Trying to turn its empty seats to an advantage, Alaska Airlines announced a two-day airfare sale Tuesday that should delight pairs of passengers traveling together who dreamed of having their own row.
Instead of a simple two-for-the-price-of-one sale, Alaska’s “Get the Row with BOGO” promotion guarantees that two people traveling together will have a third seat that’s left empty.
Given that Alaska has already been blocking middle seats on its mainline flights for social-distancing purposes during the coronavirus pandemic anyway, a promotion that puts two people in a row for three might not be viewed as a giant challenge. But the Seattle-based carrier says the move is aimed at appealing not only to those who seek more comfort, but personal safety.
“Our hope is with this offer … our guests are given further peace of mind while traveling,” said Sangita Woerner, the airline’s senior vice president of marketing and guest experience, in a statement.

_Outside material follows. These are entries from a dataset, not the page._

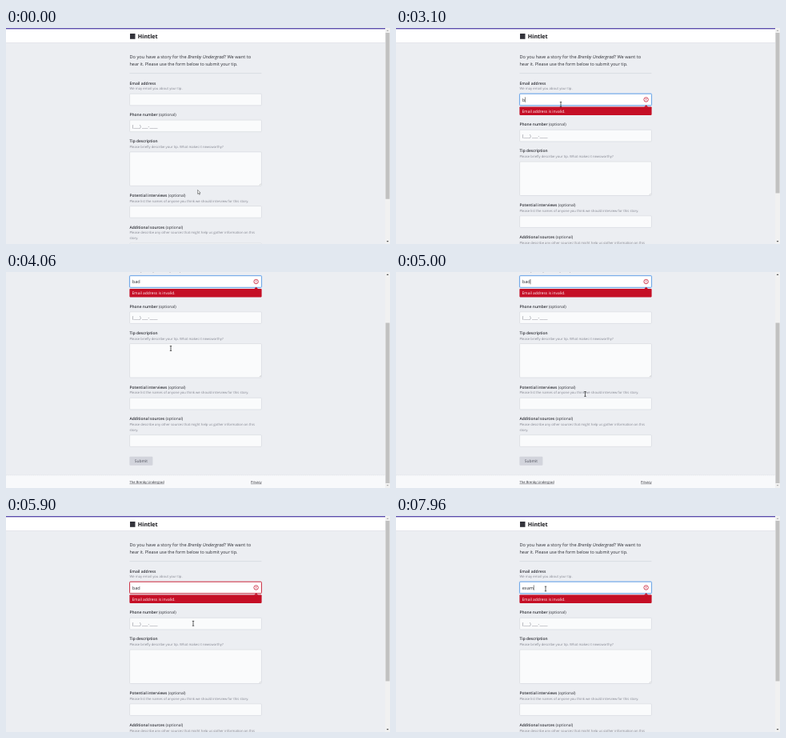
Recreate the animation shown at these times as an HTML page. Size 480 by 270 pixels, loop 8 s.

```html
<!DOCTYPE html>
<html lang="en">
<head>
<meta charset="utf-8">
<title>Hintlet</title>
<style>
html, body { margin: 0; height: 100%; overflow: hidden; background: #eceef2; }
svg { display: block; width: 100vw; height: 100vh; font: 4.9px "Open Sans", "Noto Sans", sans-serif; text-rendering: geometricPrecision; fill: #2b2c33; }
text { white-space: pre; }
.bold { font-weight: 600; }
.title { font-size: 7.1px; font-weight: 700; fill: #18181c; }
.intro { font-size: 5.65px; }
.intro2 { font-size: 5.47px; }
.help { font-size: 4.23px; fill: #82848f; }
.foot { font-size: 4.1px; text-decoration: underline; }
.typed { font-size: 5.6px; }
.mask { font-size: 5.6px; fill: #777983; }
.field { fill: #fafbfc; stroke: #d0d3da; stroke-width: .6; }
</style>
</head>
<body>
<svg viewBox="0 0 480 270">
  <rect width="480" height="270" fill="#eceef2"/>
  <g id="page">
    <rect width="474" height="18.5" fill="#fff"/>
    <rect width="474" height="1.4" fill="#5f52ae"/>
    <path d="M0 18.6H474" stroke="#d9dbe2" stroke-width=".6"/>
    <rect x="155" y="7" width="6.5" height="6.8" fill="#33333b"/>
    <text class="title" x="164.8" y="12.9">Hintlet</text>
    <text class="intro" x="154.5" y="38.2">Do you have a story for the <tspan font-style="italic">Brenby Undergrad</tspan>? We want to</text>
    <text class="intro2" x="154.5" y="47.1">hear it. Please use the form below to submit your tip.</text>
    <path d="M154.5 56.6H319.5" stroke="#cdd0d8" stroke-width=".6"/>
    <text class="bold" x="154.5" y="70.5">Email address</text>
    <text class="help" x="154.5" y="77.2">We may email you about your tip.</text>
    <rect id="halo" x="153.6" y="81.2" width="166.8" height="16.6" rx="1.8" fill="#cfe0f7"/>
    <rect id="email" class="field" x="154.6" y="82.2" width="164.8" height="14.6" rx="1"/>
    <text id="typed" class="typed" x="157.8" y="91.8"></text>
    <path id="caret" stroke="#111" stroke-width=".5"/>
    <g id="error">
      <circle cx="312.6" cy="89.5" r="2.7" fill="none" stroke="#c4112b" stroke-width=".8"/>
      <path d="M312.6 88V89.8M312.6 90.5V91.1" stroke="#c4112b" stroke-width=".7"/>
      <path d="M310.2 98.8L312.7 96.3L315.2 98.8Z" fill="#c50f26"/>
      <rect x="154.4" y="98.5" width="165.2" height="10.4" rx=".8" fill="#c50f26"/>
      <text x="157.4" y="105.6" fill="#fff">Email address is invalid.</text>
    </g>
    <g id="below"></g>
  </g>
  <rect x="474" width="6" height="270" fill="#f1f1f1"/>
  <rect id="thumb" x="474.5" width="5" fill="#c1c1c1"/>
  <path id="up" d="M475.6 3.9L477 2.3L478.4 3.9Z"/>
  <path id="down" d="M475.6 266.1L477 267.7L478.4 266.1Z"/>
  <path id="arrow" d="M0 0V5L1.2 4L2 5.9L2.8 5.5L2 3.7H3.5Z" fill="#fff" stroke="#222" stroke-width=".45"/>
  <path id="beam" d="M-1.2 -2.9H1.2M0 -2.9V2.9M-1.2 2.9H1.2" fill="none" stroke="#111" stroke-width=".65"/>
</svg>
<script>
const LOOP = 8000, ERROR_HEIGHT = 12.2, PAGE_HEIGHT = 335.3;
const el = id => document.getElementById(id);
const set = (id, attrs) => { for (const k in attrs) el(id).setAttribute(k, attrs[k]); };
const show = (id, on) => set(id, { visibility: on ? "visible" : "hidden" });

const field = (y, h = 14.6) =>
  `<rect class="field" x="154.6" y="${y}" width="164.8" height="${h}" rx="1"/>`;
const label = (text, y, optional) =>
  `<text x="154.5" y="${y}"><tspan class="bold">${text}</tspan>${optional ? " (optional)" : ""}</text>`;
const help = (text, y) => `<text class="help" x="154.5" y="${y}">${text}</text>`;

el("below").innerHTML =
  label("Phone number", 110, true) + field(115.1) +
  `<text class="mask" x="157.8" y="124.8">(___) ___-____</text>` +
  label("Tip description", 143.1) +
  help("Please briefly describe your tip. What makes it newsworthy?", 149.9) + field(154.9, 42.4) +
  `<path d="M316.8 196.4L318.6 194.6M317.9 196.4L318.6 195.7" stroke="#888" stroke-width=".35"/>` +
  label("Potential interviews", 210.9, true) +
  help("Please list the names of anyone you think we should interview for this story.", 217.7) + field(222.6) +
  label("Additional sources", 250.6, true) +
  help("Please describe any other sources that might help us gather information on this", 257.4) +
  help("story.", 264.2) + field(269) +
  `<rect x="154.4" y="296" width="29" height="11" rx="1" fill="#d2d4dc"/>
   <text x="168.9" y="303.2" text-anchor="middle" fill="#4b4d58">Submit</text>
   <rect y="319.3" width="474" height="20" fill="#f8f9fb"/>
   <path d="M0 319.3H474" stroke="#d3d6dd" stroke-width=".5" stroke-dasharray="1 .7"/>
   <text class="foot" x="154.5" y="329">The Brenby Undergrad</text>
   <text class="foot" x="319.5" y="329" text-anchor="end">Privacy</text>`;

// [time, x, y]
const mouse = [
  [0, 239.6, 202.4], [850, 239.6, 202.4], [1250, 231, 156], [1660, 222.5, 120],
  [2000, 212.4, 95.8], [2350, 206, 95.5], [4280, 206, 95.5], [4700, 228, 122],
  [5100, 238, 158], [5560, 236, 156.8], [5900, 234, 134.3], [6050, 234, 134.3],
  [6550, 190, 91], [6800, 187, 91], [8000, 187, 91]
];
// [time, text]
const typing = [
  [0, ""], [3000, "b"], [3300, "ba"], [3480, "bad"], [6900, "ba"], [7000, "b"],
  [7100, ""], [7300, "e"], [7480, "ex"], [7680, "exa"], [7840, "exam"]
];

const ramp = (t, a, b) => Math.min(1, Math.max(0, (t - a) / (b - a)));
const ease = p => p * p * (3 - 2 * p);

function mouseAt(t) {
  const i = mouse.findIndex(m => m[0] > t);
  const [t0, x0, y0] = mouse[i - 1], [t1, x1, y1] = mouse[i];
  const p = ease(ramp(t, t0, t1));
  return [x0 + (x1 - x0) * p, y0 + (y1 - y0) * p];
}

function draw(t) {
  const [keyTime, text] = typing.findLast(k => k[0] <= t);
  const invalid = t >= 3000;
  const focused = t >= 2580 && t < 5250 || t >= 6680;
  const shift = invalid ? ERROR_HEIGHT : 0;
  const height = PAGE_HEIGHT + shift;
  const scroll = (height - 270) * (ease(ramp(t, 3720, 3960)) - ease(ramp(t, 5620, 5860)));

  set("page", { transform: `translate(0 ${-scroll})` });
  set("below", { transform: `translate(0 ${shift})` });
  show("error", invalid);
  show("halo", focused);
  el("email").style.cssText = focused ? "fill:#fff;stroke:#4a90df;stroke-width:.8"
    : invalid ? "fill:#fff;stroke:#c50f26;stroke-width:.9" : "";

  el("typed").textContent = text;
  const caretX = 158 + el("typed").getComputedTextLength();
  const since = Math.max(keyTime, t >= 6680 ? 6680 : 2580);
  set("caret", { d: `M${caretX} 86.4V92.9` });
  show("caret", focused && (t - since) % 1060 < 530);

  const track = 258;
  set("thumb", { y: 6 + scroll * track / height, height: 270 * track / height });
  set("up", { fill: scroll > 0 ? "#505050" : "#b0b0b0" });
  set("down", { fill: scroll < height - 270.01 ? "#505050" : "#b0b0b0" });

  const [x, y] = mouseAt(t), beam = t > 2080;
  set(beam ? "beam" : "arrow", { transform: `translate(${x} ${y})` });
  show("beam", beam);
  show("arrow", !beam);
}

const start = performance.now();
function tick() {
  draw((performance.now() - start) % LOOP);
  requestAnimationFrame(tick);
}
tick();
</script>
</body>
</html>
```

Alaska says the BOGO – buy one, get one – sale on its website is limited to travel through Oct. 31, when its guarantee of blocked middle seats for all passengers ends. Tickets must be purchased by 11:59 p.m. PDT Wednesday. Customers still have to pay taxes and fees on the second seat, though.
The sale doesn’t apply to Alaska’s regional aircraft because they only have two – not three – seats on each side of the aisle.
Alaska isn’t the first airline to try to turn social distancing into a promotion. Deep-discounter Frontier Airlines announced a plan in May to charge passengers at least $39 a flight to sit next to an empty middle seat. The idea was quickly dumped after an outcry from congressional Democrats who viewed it as trying to profit from the virus.
In addition to blocking middle seats at no cost to passengers, Alaska said it is taking other steps to ensure customers feel safe from the virus aboard its planes. They include pre-ordering of food or beverages so passengers don’t have to hand a credit card to a flight attendant, scanning of boarding passes from six feet away and having baggage receipts emailed to customers, instead of printing them.
Contributing: Dawn Gilbertson, USA TODAssociated Press